**Exercise instructions:** Each record should be retyped word for word.

**Extracted records:**

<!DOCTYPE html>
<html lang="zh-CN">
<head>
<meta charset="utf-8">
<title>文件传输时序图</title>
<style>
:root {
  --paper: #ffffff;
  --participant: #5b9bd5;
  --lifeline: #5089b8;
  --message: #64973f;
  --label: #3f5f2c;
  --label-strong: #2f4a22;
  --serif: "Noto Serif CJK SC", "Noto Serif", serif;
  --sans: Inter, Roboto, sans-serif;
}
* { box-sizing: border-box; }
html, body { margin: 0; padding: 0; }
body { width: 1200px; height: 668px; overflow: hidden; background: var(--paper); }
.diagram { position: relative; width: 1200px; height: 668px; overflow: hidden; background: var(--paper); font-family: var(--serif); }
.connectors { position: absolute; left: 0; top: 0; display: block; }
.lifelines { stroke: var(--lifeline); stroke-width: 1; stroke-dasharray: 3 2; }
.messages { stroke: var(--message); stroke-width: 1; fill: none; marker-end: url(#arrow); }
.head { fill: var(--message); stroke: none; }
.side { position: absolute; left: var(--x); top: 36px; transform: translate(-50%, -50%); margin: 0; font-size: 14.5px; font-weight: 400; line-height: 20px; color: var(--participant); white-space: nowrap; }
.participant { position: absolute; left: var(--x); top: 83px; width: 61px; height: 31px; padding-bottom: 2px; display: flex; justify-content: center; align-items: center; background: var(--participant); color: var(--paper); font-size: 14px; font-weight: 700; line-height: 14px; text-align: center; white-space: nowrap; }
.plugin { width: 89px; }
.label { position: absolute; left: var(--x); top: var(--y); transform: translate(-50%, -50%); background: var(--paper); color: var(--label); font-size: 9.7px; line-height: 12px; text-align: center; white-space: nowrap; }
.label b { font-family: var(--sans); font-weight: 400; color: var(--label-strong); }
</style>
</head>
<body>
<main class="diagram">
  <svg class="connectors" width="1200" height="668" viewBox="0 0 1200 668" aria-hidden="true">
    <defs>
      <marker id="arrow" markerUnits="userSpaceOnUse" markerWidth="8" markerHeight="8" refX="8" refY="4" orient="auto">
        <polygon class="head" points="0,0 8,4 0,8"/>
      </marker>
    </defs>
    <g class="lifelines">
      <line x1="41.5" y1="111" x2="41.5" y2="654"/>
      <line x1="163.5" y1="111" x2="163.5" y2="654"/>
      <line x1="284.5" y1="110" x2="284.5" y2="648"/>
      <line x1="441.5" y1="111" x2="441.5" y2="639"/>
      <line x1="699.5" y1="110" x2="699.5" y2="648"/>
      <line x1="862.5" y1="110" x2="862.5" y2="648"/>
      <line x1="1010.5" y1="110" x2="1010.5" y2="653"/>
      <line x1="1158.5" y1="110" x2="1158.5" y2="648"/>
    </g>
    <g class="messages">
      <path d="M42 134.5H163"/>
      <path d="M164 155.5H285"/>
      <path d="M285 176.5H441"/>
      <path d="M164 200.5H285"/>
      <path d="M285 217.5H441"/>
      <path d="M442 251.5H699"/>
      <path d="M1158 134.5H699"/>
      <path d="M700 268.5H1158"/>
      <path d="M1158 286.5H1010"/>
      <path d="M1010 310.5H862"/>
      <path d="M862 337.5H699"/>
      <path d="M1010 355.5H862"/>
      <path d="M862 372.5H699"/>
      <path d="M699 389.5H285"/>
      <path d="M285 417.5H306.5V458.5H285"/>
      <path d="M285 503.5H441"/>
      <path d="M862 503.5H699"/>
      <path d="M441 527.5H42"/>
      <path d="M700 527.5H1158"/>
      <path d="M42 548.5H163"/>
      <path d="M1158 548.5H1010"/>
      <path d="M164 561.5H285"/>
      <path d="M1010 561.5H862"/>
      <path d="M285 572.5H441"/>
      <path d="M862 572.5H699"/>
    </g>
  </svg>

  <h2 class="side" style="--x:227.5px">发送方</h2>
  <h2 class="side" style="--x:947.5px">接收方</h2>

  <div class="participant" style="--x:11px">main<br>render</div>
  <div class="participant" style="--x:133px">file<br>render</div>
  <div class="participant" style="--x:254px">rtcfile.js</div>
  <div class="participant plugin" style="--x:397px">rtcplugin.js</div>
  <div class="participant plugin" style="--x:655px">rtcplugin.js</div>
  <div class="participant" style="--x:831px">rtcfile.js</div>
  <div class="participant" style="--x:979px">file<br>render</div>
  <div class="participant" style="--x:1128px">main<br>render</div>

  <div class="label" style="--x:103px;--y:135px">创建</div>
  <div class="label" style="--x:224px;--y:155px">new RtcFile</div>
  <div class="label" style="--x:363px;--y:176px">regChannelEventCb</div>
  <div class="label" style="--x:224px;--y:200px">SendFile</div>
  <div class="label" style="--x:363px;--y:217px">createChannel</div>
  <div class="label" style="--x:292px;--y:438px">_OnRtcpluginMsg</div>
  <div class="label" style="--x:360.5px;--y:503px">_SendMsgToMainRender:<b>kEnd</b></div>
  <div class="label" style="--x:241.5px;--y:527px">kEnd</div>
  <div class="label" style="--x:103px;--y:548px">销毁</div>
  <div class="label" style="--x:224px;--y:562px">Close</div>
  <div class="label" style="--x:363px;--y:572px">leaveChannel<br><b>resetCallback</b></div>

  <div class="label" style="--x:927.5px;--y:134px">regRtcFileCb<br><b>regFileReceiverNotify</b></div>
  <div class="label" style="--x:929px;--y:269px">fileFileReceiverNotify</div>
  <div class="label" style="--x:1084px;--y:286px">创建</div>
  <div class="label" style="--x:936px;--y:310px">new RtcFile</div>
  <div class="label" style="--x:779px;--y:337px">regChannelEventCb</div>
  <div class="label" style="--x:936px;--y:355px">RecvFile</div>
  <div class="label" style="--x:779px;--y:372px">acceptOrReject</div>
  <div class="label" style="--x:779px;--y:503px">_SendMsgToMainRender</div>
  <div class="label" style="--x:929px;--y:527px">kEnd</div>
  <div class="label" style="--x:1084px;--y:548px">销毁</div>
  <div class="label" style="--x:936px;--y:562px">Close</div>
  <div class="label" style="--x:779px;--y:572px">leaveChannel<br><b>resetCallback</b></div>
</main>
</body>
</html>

**Task output:**
<!DOCTYPE html>
<html lang="zh-CN">
<head>
<meta charset="utf-8">
<title>文件传输时序图</title>
<style>
:root {
  --paper: #ffffff;
  --participant: #5b9bd5;
  --lifeline: #5089b8;
  --message: #64973f;
  --label: #3f5f2c;
  --label-strong: #2f4a22;
  --serif: "Noto Serif CJK SC", "Noto Serif", serif;
  --sans: Inter, Roboto, sans-serif;
}
* { box-sizing: border-box; }
html, body { margin: 0; padding: 0; }
body { width: 1200px; height: 668px; overflow: hidden; background: var(--paper); }
.diagram { position: relative; width: 1200px; height: 668px; overflow: hidden; background: var(--paper); font-family: var(--serif); }
.connectors { position: absolute; left: 0; top: 0; display: block; }
.lifelines { stroke: var(--lifeline); stroke-width: 1; stroke-dasharray: 3 2; }
.messages { stroke: var(--message); stroke-width: 1; fill: none; marker-end: url(#arrow); }
.head { fill: var(--message); stroke: none; }
.side { position: absolute; left: var(--x); top: 36px; transform: translate(-50%, -50%); margin: 0; font-size: 14.5px; font-weight: 400; line-height: 20px; color: var(--participant); white-space: nowrap; }
.participant { position: absolute; left: var(--x); top: 83px; width: 61px; height: 31px; padding-bottom: 2px; display: flex; justify-content: center; align-items: center; background: var(--participant); color: var(--paper); font-size: 14px; font-weight: 700; line-height: 14px; text-align: center; white-space: nowrap; }
.plugin { width: 89px; }
.label { position: absolute; left: var(--x); top: var(--y); transform: translate(-50%, -50%); background: var(--paper); color: var(--label); font-size: 9.7px; line-height: 12px; text-align: center; white-space: nowrap; }
.label b { font-family: var(--sans); font-weight: 400; color: var(--label-strong); }
</style>
</head>
<body>
<main class="diagram">
  <svg class="connectors" width="1200" height="668" viewBox="0 0 1200 668" aria-hidden="true">
    <defs>
      <marker id="arrow" markerUnits="userSpaceOnUse" markerWidth="8" markerHeight="8" refX="8" refY="4" orient="auto">
        <polygon class="head" points="0,0 8,4 0,8"/>
      </marker>
    </defs>
    <g class="lifelines">
      <line x1="41.5" y1="111" x2="41.5" y2="654"/>
      <line x1="163.5" y1="111" x2="163.5" y2="654"/>
      <line x1="284.5" y1="110" x2="284.5" y2="648"/>
      <line x1="441.5" y1="111" x2="441.5" y2="639"/>
      <line x1="699.5" y1="110" x2="699.5" y2="648"/>
      <line x1="862.5" y1="110" x2="862.5" y2="648"/>
      <line x1="1010.5" y1="110" x2="1010.5" y2="653"/>
      <line x1="1158.5" y1="110" x2="1158.5" y2="648"/>
    </g>
    <g class="messages">
      <path d="M42 134.5H163"/>
      <path d="M164 155.5H285"/>
      <path d="M285 176.5H441"/>
      <path d="M164 200.5H285"/>
      <path d="M285 217.5H441"/>
      <path d="M442 251.5H699"/>
      <path d="M1158 134.5H699"/>
      <path d="M700 268.5H1158"/>
      <path d="M1158 286.5H1010"/>
      <path d="M1010 310.5H862"/>
      <path d="M862 337.5H699"/>
      <path d="M1010 355.5H862"/>
      <path d="M862 372.5H699"/>
      <path d="M699 389.5H285"/>
      <path d="M285 417.5H306.5V458.5H285"/>
      <path d="M285 503.5H441"/>
      <path d="M862 503.5H699"/>
      <path d="M441 527.5H42"/>
      <path d="M700 527.5H1158"/>
      <path d="M42 548.5H163"/>
      <path d="M1158 548.5H1010"/>
      <path d="M164 561.5H285"/>
      <path d="M1010 561.5H862"/>
      <path d="M285 572.5H441"/>
      <path d="M862 572.5H699"/>
    </g>
  </svg>

  <h2 class="side" style="--x:227.5px">发送方</h2>
  <h2 class="side" style="--x:947.5px">接收方</h2>

  <div class="participant" style="--x:11px">main<br>render</div>
  <div class="participant" style="--x:133px">file<br>render</div>
  <div class="participant" style="--x:254px">rtcfile.js</div>
  <div class="participant plugin" style="--x:397px">rtcplugin.js</div>
  <div class="participant plugin" style="--x:655px">rtcplugin.js</div>
  <div class="participant" style="--x:831px">rtcfile.js</div>
  <div class="participant" style="--x:979px">file<br>render</div>
  <div class="participant" style="--x:1128px">main<br>render</div>

  <div class="label" style="--x:103px;--y:135px">创建</div>
  <div class="label" style="--x:224px;--y:155px">new RtcFile</div>
  <div class="label" style="--x:363px;--y:176px">regChannelEventCb</div>
  <div class="label" style="--x:224px;--y:200px">SendFile</div>
  <div class="label" style="--x:363px;--y:217px">createChannel</div>
  <div class="label" style="--x:292px;--y:438px">_OnRtcpluginMsg</div>
  <div class="label" style="--x:360.5px;--y:503px">_SendMsgToMainRender:<b>kEnd</b></div>
  <div class="label" style="--x:241.5px;--y:527px">kEnd</div>
  <div class="label" style="--x:103px;--y:548px">销毁</div>
  <div class="label" style="--x:224px;--y:562px">Close</div>
  <div class="label" style="--x:363px;--y:572px">leaveChannel<br><b>resetCallback</b></div>

  <div class="label" style="--x:927.5px;--y:134px">regRtcFileCb<br><b>regFileReceiverNotify</b></div>
  <div class="label" style="--x:929px;--y:269px">fileFileReceiverNotify</div>
  <div class="label" style="--x:1084px;--y:286px">创建</div>
  <div class="label" style="--x:936px;--y:310px">new RtcFile</div>
  <div class="label" style="--x:779px;--y:337px">regChannelEventCb</div>
  <div class="label" style="--x:936px;--y:355px">RecvFile</div>
  <div class="label" style="--x:779px;--y:372px">acceptOrReject</div>
  <div class="label" style="--x:779px;--y:503px">_SendMsgToMainRender</div>
  <div class="label" style="--x:929px;--y:527px">kEnd</div>
  <div class="label" style="--x:1084px;--y:548px">销毁</div>
  <div class="label" style="--x:936px;--y:562px">Close</div>
  <div class="label" style="--x:779px;--y:572px">leaveChannel<br><b>resetCallback</b></div>
</main>
</body>
</html>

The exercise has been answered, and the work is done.